═════ DATA SECTION
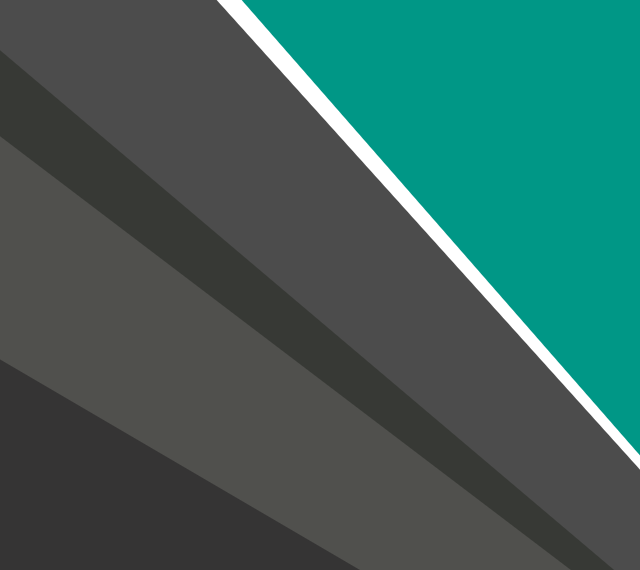
This background is drawn by a Shadertoy shader. Its source:

```glsl
#define TEAL vec3(0.0, 0.592, 0.525)
#define STRIPE vec3(1.0)
#define SLATE vec3(0.298)
#define SHADOW vec3(0.216, 0.224, 0.208)
#define OLIVE_GREY vec3(0.314, 0.314, 0.302)
#define CORNER vec3(0.208, 0.204, 0.204)
#define EDGE_PIXELS 1.0

// Coverage of the half-plane above the line from start to end (canvas fractions)
float above(vec2 pixel, vec2 start, vec2 end) {
    vec2 origin = start * iResolution.xy;
    vec2 along = normalize(end * iResolution.xy - origin);
    vec2 offset = pixel - origin;
    float signedDistance = along.x * offset.y - along.y * offset.x;
    return clamp(signedDistance / EDGE_PIXELS + 0.5, 0.0, 1.0);
}

void mainImage(out vec4 fragColor, in vec2 fragCoord) {
    // Fan of grey panels, from the lower left corner upward
    vec3 color = CORNER;
    color = mix(color, OLIVE_GREY, above(fragCoord, vec2(0.0, 0.3695), vec2(0.5625, 0.0)));
    color = mix(color, SHADOW, above(fragCoord, vec2(0.0, 0.761), vec2(0.892, 0.0)));
    color = mix(color, SLATE, above(fragCoord, vec2(0.0, 0.912), vec2(0.9596, 0.0)));

    // Tapering white stripe and teal corner
    color = mix(color, STRIPE, above(fragCoord, vec2(0.3385, 1.0), vec2(1.0, 0.176)));
    color = mix(color, TEAL, above(fragCoord, vec2(0.3776, 1.0), vec2(1.0, 0.201)));

    fragColor = vec4(color, 1.0);
}
```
══════════
## PROBLEM STATEMENT
Return every line in the records that includes the string "above".

## PROBLEM SOLUTION
// Coverage of the half-plane above the line from start to end (canvas fractions)
float above(vec2 pixel, vec2 start, vec2 end) {
    color = mix(color, OLIVE_GREY, above(fragCoord, vec2(0.0, 0.3695), vec2(0.5625, 0.0)));
    color = mix(color, SHADOW, above(fragCoord, vec2(0.0, 0.761), vec2(0.892, 0.0)));
    color = mix(color, SLATE, above(fragCoord, vec2(0.0, 0.912), vec2(0.9596, 0.0)));
    color = mix(color, STRIPE, above(fragCoord, vec2(0.3385, 1.0), vec2(1.0, 0.176)));
    color = mix(color, TEAL, above(fragCoord, vec2(0.3776, 1.0), vec2(1.0, 0.201)));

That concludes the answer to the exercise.